“Sleeper Protocol is a one man’s poignant journey to find himself, blindly navigating a minefield of enemies in a world he no longer knows. A splash of cyberpunk, a dash of military SF, and a passel of ambitious world-building make this a book to check out.” – Travis Heermann, author of the Ronin Trilogy, Death Wind, and Rogues of the Black Fury


The Curious Case of WorldCon 2016

Something was different at WorldCon 2016. I felt it from the moment I walked in, but getting there at all was not something I planned until the week before. In the space of hours I made the decision to go, found a ride with friends from Colorado Springs, found a spare bed with a fellow Superstars, and had a friend transfer their membership to me. Add to all of that awesomeness that I had a place to sell my books thanks to WordFire Press and a standing invitation to lunch with one of my heroes, and I was set up for a great experience.

Now, a disclaimer: There is no humanly way possible I can give a “shout out” to everyone I saw through the course of the weekend. I’m going to touch on two of my personal highlights, if you don’t mind.

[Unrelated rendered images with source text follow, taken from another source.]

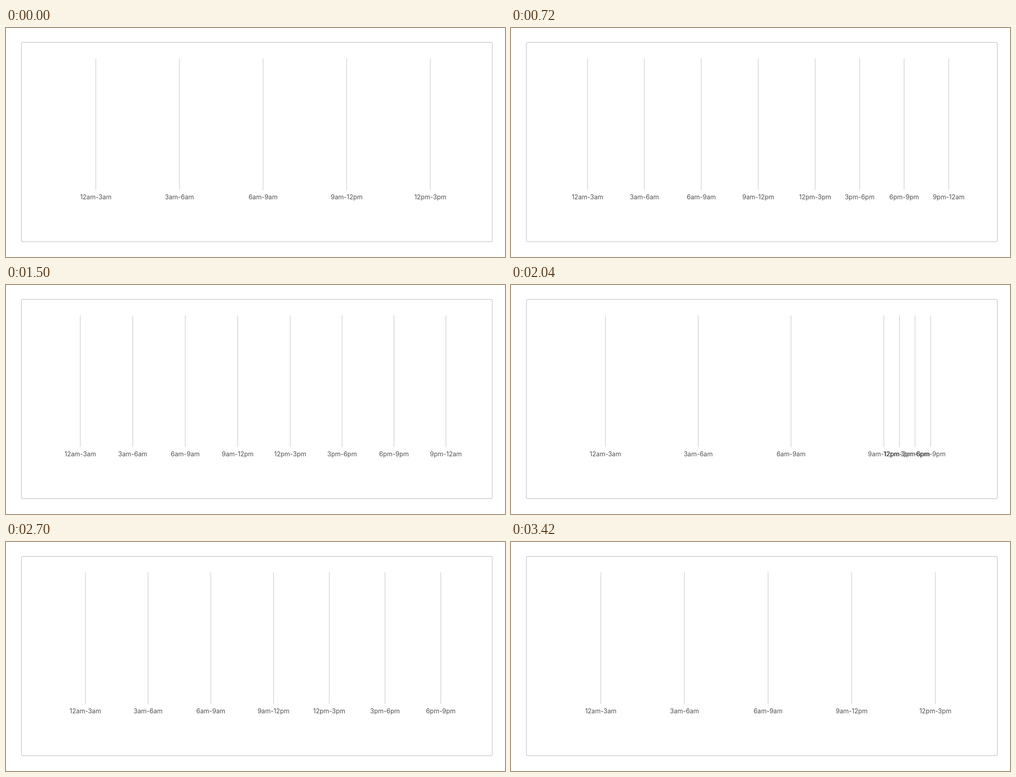
Recreate the animation shown at these times as an HTML page. Size 1102 px wide and 508 px high, loop 3600 ms.

```html
<!DOCTYPE html>
<html lang="en">
<head>
<meta charset="utf-8">
<title>Time axis</title>
<style>
  html, body { margin: 0; width: 100%; height: 100%; overflow: hidden; background: #fff; }
  svg { display: block; }
  rect { fill: #fff; stroke: #d7d7d7; stroke-width: 2; }
  line { stroke: #d3d3d3; stroke-width: 1.5; }
  text { font: 14px Inter, Roboto, sans-serif; fill: #50504e; text-anchor: middle; }
</style>
</head>
<body>
<svg width="1102" height="508" viewBox="0 0 1102 508">
  <rect x="34" y="32" width="1040" height="442" rx="3"/>
</svg>
<script>
const LOOP = 3600, STEP = 60, LEFT = 106, WIDTH = 923.4, ADDED = 3;
const labels = ['12am-3am', '3am-6am', '6am-9am', '9am-12pm',
                '12pm-3pm', '3pm-6pm', '6pm-9pm', '9pm-12am'];

// Each phase shows `count` ticks until `begin`, adds more, and is cut off at `end`.
const phases = [
  { count: 5, begin: 240, end: 1680, lead: 47 },
  { count: 4, begin: 2040, end: 3420, lead: 84 },
  { count: 5, begin: LOOP, end: LOOP, lead: 0 }
];

const svg = document.querySelector('svg');
function add(parent, name, attrs) {
  const el = document.createElementNS(svg.namespaceURI, name);
  for (const key in attrs) el.setAttribute(key, attrs[key]);
  return parent.appendChild(el);
}

const ticks = labels.map(label => {
  const g = add(svg, 'g', {});
  add(g, 'line', { y1: 67.5, y2: 359.5 });
  add(g, 'text', { y: 380 }).textContent = label;
  return g;
});

// Exponential ease-out that reaches 1 in finite time.
function ease(ms) {
  const rest = 0.002;
  return Math.min(1, (1 - Math.exp(-0.0036 * ms)) / (1 - rest));
}

function draw(now) {
  const t = Math.floor(now % LOOP / STEP) * STEP;
  const { count, begin, lead } = phases.find(p => t < p.end);
  const growing = t >= begin;
  const total = count + ADDED;
  const q = growing ? ease(t - begin + lead) : 0;
  const newGap = WIDTH / total * q;
  const oldGap = (WIDTH - ADDED * newGap) / count;

  ticks.forEach((tick, i) => {
    const extra = Math.max(0, i - count + 1);
    const x = LEFT + oldGap * (0.5 + i - extra) + newGap * extra;
    tick.setAttribute('transform', `translate(${x.toFixed(2)} 0)`);
    tick.style.display = i < (growing ? total : count) ? '' : 'none';
  });
}

const start = performance.now();
function loop() {
  draw(performance.now() - start);
  requestAnimationFrame(loop);
}
loop();
</script>
</body>
</html>
```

There were two main things I really wanted to do at WorldCon this year. I wanted to see my friend and celebrity stalker Neil Clarke. Neil is the award winning publisher of Clarkesworld Magazine and we’ve known each other since flying in to San Antonio on the same plane for WorldCon in 2013. That entire weekend, every where I went, I saw Neil. His being my stalker became a running joke. In February 2014 when I was recovering from an illness that tried to kill me, I was very depressed. One night, I reached out to Neil because he’d survived a massive heart attack a couple of years before. In the course of my email, and his responses over the next month or so, I gained a lifelong friend. On Friday night (really Saturday morning) after a few drinks with great friends, I was ready to go to the hotel and crash when I saw Neil sitting in the lobby. He waved me over and I sat down and we both managed not to cry. I am forever in his debt for getting me off my ass and back to writing. I would never have submitted a novel if he hadn’t helped me realize that surviving the illness was only the first step in a new journey. At WorldCon, I got to talk with my friend for a good long time and I had the opportunity to give him a copy of the book he pushed me to finish.

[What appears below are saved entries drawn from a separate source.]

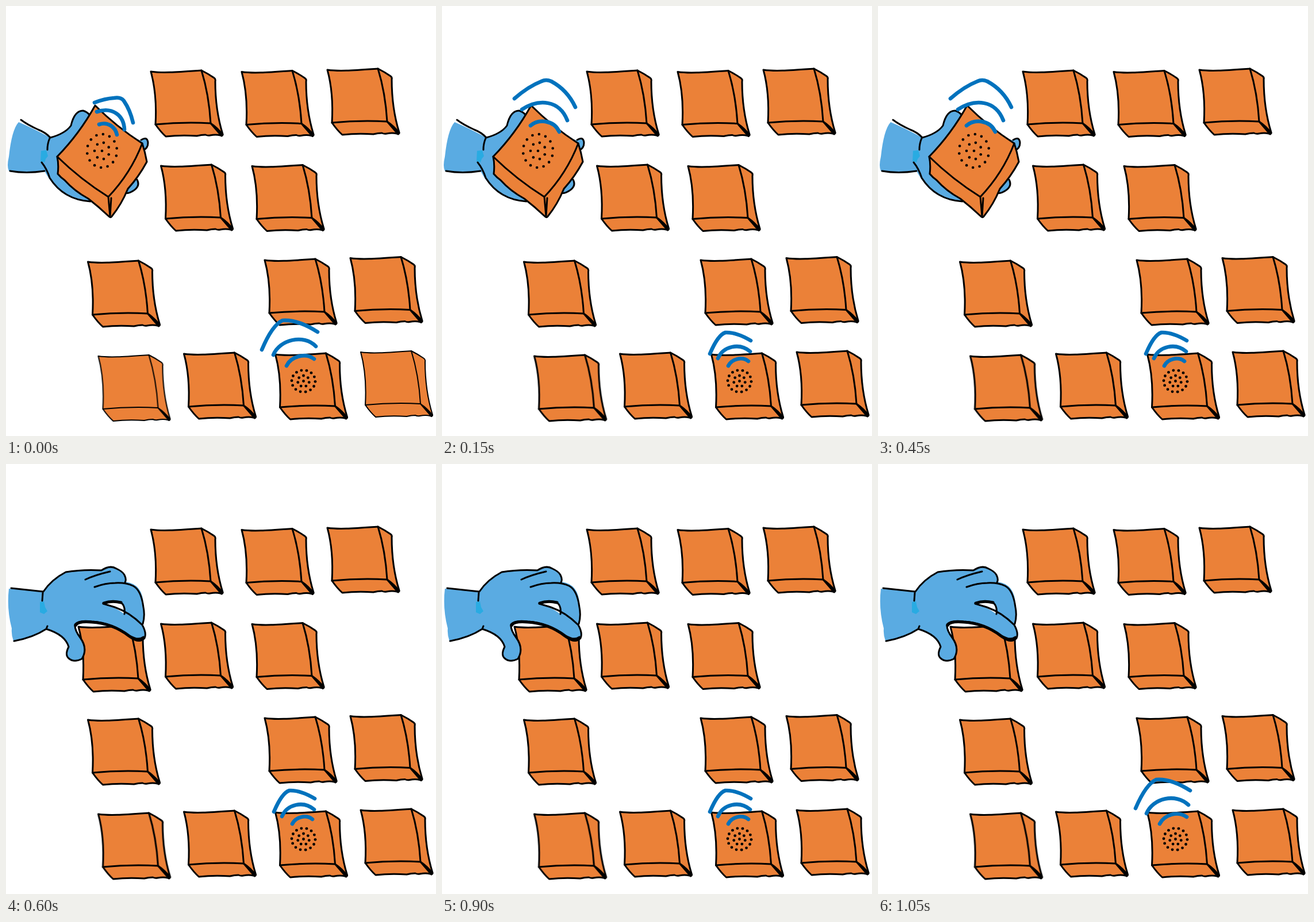
These frames come from a looping animation (748x748 px, 1200 ms). An HTML page:

```html
<!DOCTYPE html>
<html lang="en">
<head>
<meta charset="utf-8">
<title>Sounding tiles</title>
<style>
  html, body { margin: 0; width: 100%; height: 100%; overflow: hidden; background: #fff; }
  svg { display: block; width: 100vw; height: 100vh; }
  path, use { stroke-linecap: round; stroke-linejoin: round; }
  .ink { fill: none; stroke: #000; stroke-width: 3; }
  .clay { fill: #eb8138; }
  .glove { fill: #5aabe2; }
  .shade { fill: #29abe2; }
  .waves { fill: none; stroke: #0072bd; stroke-width: 6.6; }

  .held, .placing, .call-near, .call-far, .reply-wide, .reply-low, .reply-late, .fine, .bold {
    animation: 1.2s step-end infinite;
  }
  .held { animation-name: first-half; }
  .placing { animation-name: second-half; }
  .call-near, .reply-wide, .fine { animation-name: even-beats; }
  .call-far { animation-name: odd-beats; }
  .bold { animation-name: all-but-even; }
  .reply-low { animation-name: low-beats; }
  .reply-late { animation-name: late-beats; }

  @keyframes first-half { 0% { opacity: 1 } 50%, 100% { opacity: 0 } }
  @keyframes second-half { 0% { opacity: 0 } 50%, 100% { opacity: 1 } }
  @keyframes even-beats { 0%, 25% { opacity: 1 } 12.5%, 37.5%, 100% { opacity: 0 } }
  @keyframes odd-beats { 0%, 25%, 50%, 100% { opacity: 0 } 12.5%, 37.5% { opacity: 1 } }
  @keyframes all-but-even { 0%, 25% { opacity: 0 } 12.5%, 37.5%, 100% { opacity: 1 } }
  @keyframes low-beats { 0%, 25%, 62.5%, 87.5%, 100% { opacity: 0 } 12.5%, 37.5%, 75% { opacity: 1 } }
  @keyframes late-beats { 0%, 75%, 100% { opacity: 0 } 62.5%, 87.5% { opacity: 1 } }
</style>
</head>
<body>
<svg viewBox="0 0 748 748" xmlns="http://www.w3.org/2000/svg">
  <defs>
    <g id="tile">
      <path class="clay" stroke="#000" d="M0 0C20 3 45 1 88-2Q100 4 110 11Q113 13 112 17Q112 67 125 109Q125 113 121 111Q113 109 103 111Q99 112 95 110Q88 110 80 112Q52 110 26 113Q17 105 8 92Q11 40 0 0Z"/>
      <path fill="none" stroke="#000" d="M88-2Q101 40 104 90Q56 87.5 8 92"/>
      <path stroke="#000" d="M104 90Q116 98 125 110L123 112Z"/>
    </g>
  </defs>

  <g id="tiles" stroke-width="3"></g>

  <g class="held">
    <path class="glove" d="M22 202Q48 213 77 229Q103 222 113 208Q119 182 134 182Q141 184 146 190L165 210L235 234Q247 228 247 238Q247 248 239 251L220 300L228 302Q234 313 222 322Q211 328 205 325L147 340Q107 338 85 313Q73 299 67 287Q35 291 5 287Q1 279 5 262Q10 215 22 202Z"/>
    <path class="shade" d="M61 252L70 251L73 261L69 266L67 272L60 270Z"/>
    <path class="ink" d="M26 198Q38 207 56 215Q69 220 77 229Q103 222 113 208Q119 182 134 182Q141 184 146 190M76 230Q72 239 72 250M7 287Q35 292 67 287M62 272Q71 283 76 299Q100 337 147 340M235 233Q246 226 247 238Q247 247 239 251M228 302Q234 313 222 321Q213 327 207 325"/>
    <path class="clay" stroke="#000" stroke-width="3" d="M155 173Q192 210 237 239Q242 254 245 271Q231 297 212 318Q201 345 184 366Q182 369 179 366Q161 349 143 335Q119 322 102 303Q95 298 90 292Q92 276 89 262Q128 222 155 173Z"/>
    <path class="ink" d="M89 262Q130 302 178 332Q217 291 237 239M178 332L181 366L183 334"/>
    <g id="held-holes"></g>
    <g class="waves">
      <path class="call-near" d="M154 168Q172 161 188 160Q200 158 205 165Q216 181 221 203M158 184C185 175 205 190 206 215M162 206C177 201 190 210 193 224"/>
      <path class="call-far" d="M126 161Q150 140 173 131Q181 127 190 131Q218 146 232 176M139 180C168 161 204 163 218 199M154 208C168 196 195 198 204 219"/>
    </g>
  </g>

  <g class="placing">
    <use href="#tile" x="126" y="283" stroke-width="3"/>
    <path class="glove" fill-rule="evenodd" d="M5 217Q37 217 65 222Q79 201 104 188Q134 183 166 185Q181 175 192 182Q208 190 208 205Q240 209 239 249Q242 264 238 278Q245 294 241 303Q232 313 215 301Q185 276 149 274Q127 271 120 279Q119 289 129 302Q143 321 132 339Q118 346 108 337Q104 328 109 318Q103 297 70 287Q47 302 13 308Q9 297 10 286Q1 252 5 217ZM169 243Q181 238 200 241Q208 247 206 261Q190 249 169 243Z"/>
    <path class="shade" d="M59 240L66 239L68 249L72 256L66 261L59 258Z"/>
    <path class="ink" d="M9 216Q37 219 65 222Q79 201 104 188Q134 183 166 185Q181 175 192 182Q203 187 206 193Q210 201 207 206M138 201Q155 193 181 187M63 238L64 224M14 308Q47 302 70 287L72 282M70 287Q103 297 109 318Q102 332 109 338Q118 346 132 339Q143 321 129 302Q119 289 120 279Q127 271 149 274Q185 276 215 301Q232 313 241 303Q245 294 237 280Q215 258 189 249L169 243Q181 238 200 241Q208 247 206 261M154 214Q173 207 190 207Q208 206 221 212Q235 219 239 249Q242 264 238 278"/>
    <path class="ink" style="stroke-width:5" d="M121 281Q125 273 149 275Q185 277 214 299Q230 309 239 302M170 242Q184 237 200 241"/>
  </g>

  <g id="placed-holes"></g>
  <g class="waves">
    <path class="reply-wide" d="M445 598Q463 555 481 547Q508 545 542 567M465 607C476 580 518 570 539 592M488 626C495 610 521 602 536 614"/>
    <path class="reply-low" d="M466 605Q480 572 493 568Q512 567 537 582M480 613C489 592 517 585 536 601M498 626C504 614 522 609 533 618"/>
    <path class="reply-late" d="M448 599Q466 557 484 549Q510 547 543 568M467 608C478 581 518 572 540 593M490 626C498 610 521 603 537 614"/>
  </g>
</svg>

<script>
  const svgNode = (parent, name, attrs) => {
    const node = document.createElementNS("http://www.w3.org/2000/svg", name);
    for (const key in attrs) node.setAttribute(key, attrs[key]);
    return document.getElementById(parent).appendChild(node);
  };

  const addTile = (x, y, extra) => svgNode("tiles", "use", { href: "#tile", x, y, ...extra });

  [[252, 114], [410, 114.5], [559, 111], [269.5, 278], [428, 278.5], [142.5, 445],
   [450, 442], [599, 438.5], [309.5, 605], [468.5, 606]].forEach(([x, y]) => addTile(x, y));

  // The outer two tiles of the last row alternate between two line weights.
  [[160.5, 609], [617, 602]].forEach(([x, y]) => {
    addTile(x, y, { class: "fine", "stroke-width": 2 });
    addTile(x, y, { class: "bold" });
  });

  function addHoles(parent, cx, cy, r, rings) {
    svgNode(parent, "circle", { cx, cy, r });
    for (const [count, rx, ry, turn] of rings) {
      for (let i = 0; i < count; i++) {
        const a = turn + i / count * 2 * Math.PI;
        svgNode(parent, "circle", { cx: cx + rx * Math.cos(a), cy: cy + ry * Math.sin(a), r });
      }
    }
  }

  addHoles("held-holes", 167, 252, 2.3, [[14, 26, 29, -1.5], [7, 13, 14.5, -1.35]]);
  addHoles("placed-holes", 517.5, 652.5, 2.4, [[14, 20.5, 19, -1.75], [7, 10, 9.5, -1.57]]);
</script>
</body>
</html>
```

The second thing I wanted to do was make good on an invitation my good friend Lou Berger made a long time ago. In one of our conversations, Lou told a story about taking Joe and Gay Haldeman to lunch in Chicago several years ago. I commented that I’d love to have that opportunity because Joe’s FOREVER WAR is one of the novels that taught me how to take care of soldiers and ultimately inspired my own writing. I had the opportunity on Thursday to sit down with Joe and Gay for lunch and we talked about a lot of things and I did my best not to act like a raving lunatic in the presence of one of my heroes. I did pretty good – that moment actually happened about 48 hours later, when Joe and Gay came by the WordFire booth…and bought SLEEPER PROTOCOL.  My hands shook as I inscribed my book to them. I very nearly cried for about two hours afterward. I had to go and sit down, and my friend Lou sat with me and forced me to talk and drink a bottle of water.

Now, between those two personal highlights I had many more conversations and experiences than I could possibly post here. On Thursday morning, though, I knew what was different than the last time I’d been to a WorldCon. I walked into the vendor’s room and set up my books in the WordFire booth in the space they allocated – right next to Chuck Gannon. My books were there. My books. And on one particular occasion, a woman walked up to the table and made a beeline for SLEEPER PROTOCOL and said “I’ve heard about this one.” Another fan initiated a meet-up and we had a drink. How cool is that? But, it was the last night I left BarCon (when we writers invade a hotel bar) and spent a half hour saying goodbyes to my friends that I realized something had been very different this time around. It was me.

I’m not a big name author. I’m certainly not a household name in the SF community, but at WorldCon I realized that in a very tangible way, it was different. I was different.  There’s no going back now.